New Shape-Shifting Materials Let Biomedical Implants Morph Over Time
Scientists were able to create a shape-shifting flower with petals that gradually opened, one by one.
Credit: Nature Communications/Screengrab via YouTube

Shape-shifting materials that can be programmed to morph over time could lead to medical implants that unfold at controlled rates inside the body, a new study finds.

Shape-shifting capabilities can enable a wide range of new applications and extend existing ones, according to the researchers. "Living organisms do it all the time," said study senior author Sergei Sheiko, a materials scientist at the University of North Carolina at Chapel Hill. "Birds change the shape of the wings to enable taking off and landing."

Scientists have developed many different shape-shifting materials over the years, but these usually required an external trigger in order for the structures to change form — for instance, the introduction of light, heat, electricity or acidity. In contrast, there are many situations in which researchers might want an item to change shape without the need for outside cues that could upset a stable environment. For example, "the human body makes a tremendous effort to maintain constant temperature and pH," Sheiko told Live Science. [The 9 Most Interesting Transplants]

Sheiko and his colleagues have now developed materials that change shape not due to an outside trigger, but because of the passage of time. "This is similar to a coffeemaker or washing machine — you dial the timer and let it run," he said.

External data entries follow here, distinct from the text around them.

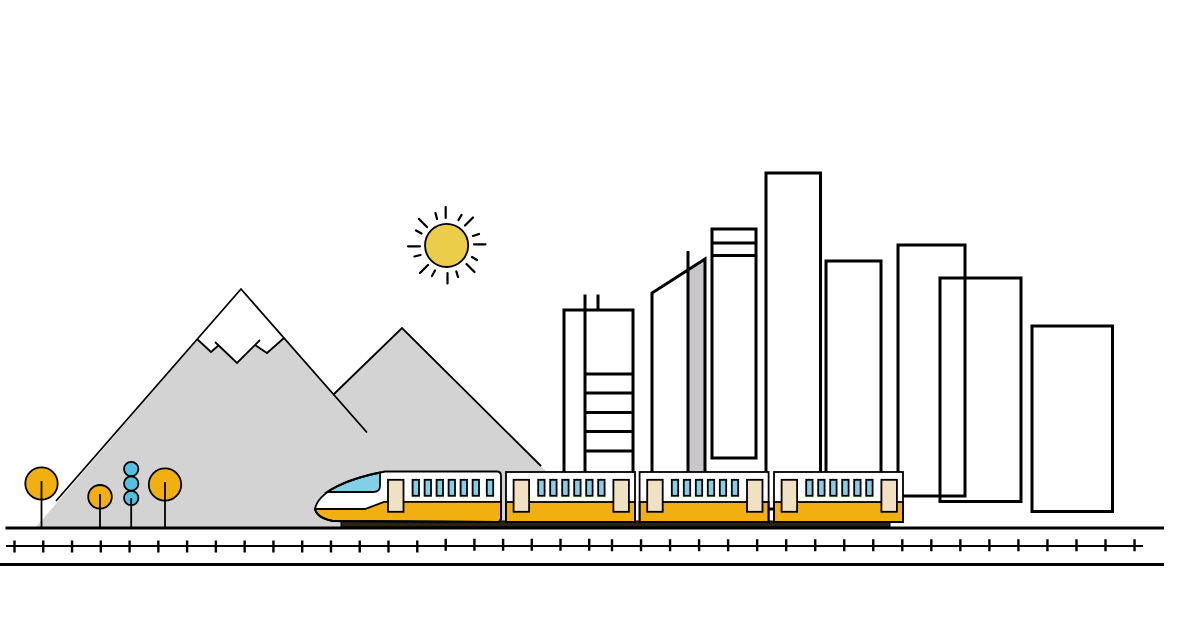
<!DOCTYPE html>
<html lang="en">
<head>
<meta charset="utf-8">
<title>Train between mountains and city</title>
<style>
:root {
  --ink: #000;
  --paper: #fff;
  --stone: #d3d3d3;
  --shade: #c8c6c8;
  --amber: #f2af10;
  --sun: #eccd4a;
  --glass: #84cfe8;
  --leaf-blue: #55bfe2;
  --door: #f0e1c3;
  --chassis: #2b2410;
}
html, body { margin: 0; background: var(--paper); overflow: hidden; }
svg { display: block; width: 1200px; height: 618px; }
.line { fill: none; stroke: var(--ink); stroke-width: 1.8; }
.city { fill: none; stroke: var(--ink); stroke-width: 3; }
.rays { fill: none; stroke: var(--ink); stroke-width: 2.2; stroke-linecap: round; }
.stone { fill: var(--stone); }
.shade { fill: var(--shade); }
.paper { fill: var(--paper); }
.amber { fill: var(--amber); }
.blue { fill: var(--leaf-blue); }
.sun { fill: var(--sun); }
.glass { fill: var(--glass); }
.door { fill: var(--door); }
.chassis { fill: var(--chassis); stroke: var(--ink); }
.outlined { stroke: var(--ink); stroke-width: 1.8; }
.rail { stroke: var(--ink); stroke-width: 3; }
.sleepers { stroke: var(--ink); stroke-width: 12; }
</style>
</head>
<body>
<svg viewBox="0 0 1200 618" role="img" aria-label="A yellow train runs past mountains, trees and a city skyline under the sun">
  <defs>
    <g id="window"><rect class="glass outlined" width="6.4" height="16"/></g>
    <g id="windows">
      <use href="#window"/><use href="#window" x="12"/><use href="#window" x="24"/>
      <use href="#window" x="36"/><use href="#window" x="48"/><use href="#window" x="60"/>
    </g>
    <g id="door"><rect class="door outlined" width="15.5" height="32"/></g>
    <g id="carriage">
      <rect class="paper" width="129" height="50"/>
      <rect class="amber outlined" y="30" width="129" height="20"/>
      <rect class="line" width="129" height="50"/>
      <use href="#door" x="7.6" y="7.8"/>
      <use href="#door" x="107.4" y="7.8"/>
      <use href="#windows" x="32.2" y="7.8"/>
    </g>
  </defs>

  <g id="mountains">
    <path class="stone" d="M36 527 L241 289 L334 394 L402 328 L541 466 L600 527Z"/>
    <path class="paper" d="M241 289 L197 339 L211 352 L219 345 L237 363 L256 345 L267 353 L284 338Z"/>
    <path class="line" d="M56 501 L241 289 L367 432.500 M334 394 L402 328 L541 466"/>
    <path class="line" d="M197 339 L211 352 L219 345 M215 342 L237 363 L260 340 M255 345 L267 353 L284 338"/>
  </g>

  <g id="sunshine">
    <circle class="sun outlined" cx="446.600" cy="245.400" r="21.600"/>
    <path class="rays" d="M445.700 207V218 M461.500 215L458.500 220 M473 217.500L465 225.500 M479 234L473 236 M485.500 244.300H474 M477 260L472 257 M474.500 272L466.500 264 M458 277L456.300 271.500 M447.500 283.500V273 M432 276L435 270.500 M420 273L428 265 M414.500 256.500L420.500 255 M408 246.300H420 M416 230.500L421.500 233.500 M419 219L427 227 M435.500 213L437 219"/>
  </g>

  <g id="skyline" class="city">
    <path d="M564 472V310H633V472 M585 294.500V472 M598 294.500V310 M585 374H633 M585 393H633 M585 412.500H633 M585 431.500H633 M585 451H633"/>
    <path class="shade" stroke="none" d="M688 270L705 259V472H688Z"/>
    <path d="M652 472V293L705 259V472 M688 251V472"/>
    <path d="M712 229H756V458H712Z M712 243H756 M712 255.500H756"/>
    <rect x="766" y="173" width="54.500" height="336"/>
    <rect x="826" y="261" width="55" height="235"/>
    <rect x="898" y="245" width="67" height="251"/>
    <rect x="940" y="278" width="81" height="223.500"/>
    <rect x="1032" y="326" width="80.500" height="185.500"/>
  </g>

  <g id="trees">
    <circle class="amber outlined" cx="41.500" cy="483.500" r="16.200"/>
    <circle class="amber outlined" cx="100" cy="496.800" r="11.800"/>
    <circle class="amber outlined" cx="165" cy="484.500" r="16.200"/>
    <g class="blue outlined">
      <circle cx="131.200" cy="469" r="7.200"/>
      <circle cx="131.200" cy="483.500" r="7.200"/>
      <circle cx="131.200" cy="498" r="7.200"/>
    </g>
    <path class="line" d="M41.500 481V527 M100 494V527 M131.200 498V527 M165 482V527"/>
  </g>

  <g id="train">
    <rect class="chassis" x="341" y="521" width="549" height="6"/>
    <g id="engine">
      <path class="paper" d="M315 509 C318 492 346 479 385 471.500 H497 Q501 471.500 501 476 V518 Q501 522 497 522 L333 521 Q317 518 315 509Z"/>
      <path class="amber outlined" d="M315 509 H365 L384 501.800 H501 V518 Q501 522 497 522 L333 521 Q317 518 315 509Z"/>
      <path class="glass outlined" d="M327 492 Q347 479 380 472.500 V486 Q380 492 373 492Z"/>
      <path class="line" d="M315 509 C318 492 346 479 385 471.500 H497 Q501 471.500 501 476 V518 Q501 522 497 522 L333 521 Q317 518 315 509Z"/>
      <use href="#door" x="388" y="479.800"/>
      <use href="#windows" x="412.600" y="479.800"/>
      <use href="#window" x="486.800" y="479.800"/>
    </g>
    <use href="#carriage" x="506" y="472"/>
    <use href="#carriage" x="639.600" y="472"/>
    <use href="#carriage" x="774" y="472"/>
  </g>

  <g id="track">
    <line class="rail" x1="5.500" y1="528" x2="1164" y2="528"/>
    <line class="line" x1="6" y1="546" x2="1143" y2="546"/>
    <line class="sleepers" x1="13.300" y1="546.500" x2="420" y2="546.500" stroke-dasharray="2.4 26.370"/>
    <line class="sleepers" x1="444.500" y1="544.800" x2="592" y2="544.800" stroke-dasharray="2.4 26.300"/>
    <line class="sleepers" x1="610.800" y1="545.300" x2="1136" y2="545.300" stroke-dasharray="2.4 26.630"/>
    <line class="rail" x1="0" y1="564.500" x2="1164" y2="564.500"/>
  </g>
</svg>
</body>
</html>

These materials possess two networks of chemical bonds, which serve as counteracting forces. One network is elastic, holding the energy that drives the shape-shifting process, while the other network can flow, controlling how quickly a material reaches its final shape. By varying the concentrations of these bonds, the researchers can program the rate at which shape shifting takes place, lasting anywhere from seconds to hours.

In experiments, the scientists were able to create an artificial blooming flower with petals that gradually opened, one by one. "The general motivation behind this work was to endow synthetic materials with functions and properties of living tissues," Sheiko said.

Temperature can speed up or slow down these clocks. This is "an additional opportunity to control the process," Sheiko said. "This might be useful for certain applications."

Shape-shifting materials that can change shape over time could spur the development of "biomedical implants that can be programmed to alter [their] shape after insertion into the body," Sheiko said. While the initial shape can favor noninvasive or minimally invasive surgery, the final shape can expand to fit an implant's final desired form, he said.

Future research could explore how to encode a delay prior to shape shifting, Sheiko said. "Programming a sequence of multiple shapes is another challenge," he added.

The scientists detailed their findings online today (Sept. 27) in the journal Nature Communications.

Original article on Live Science.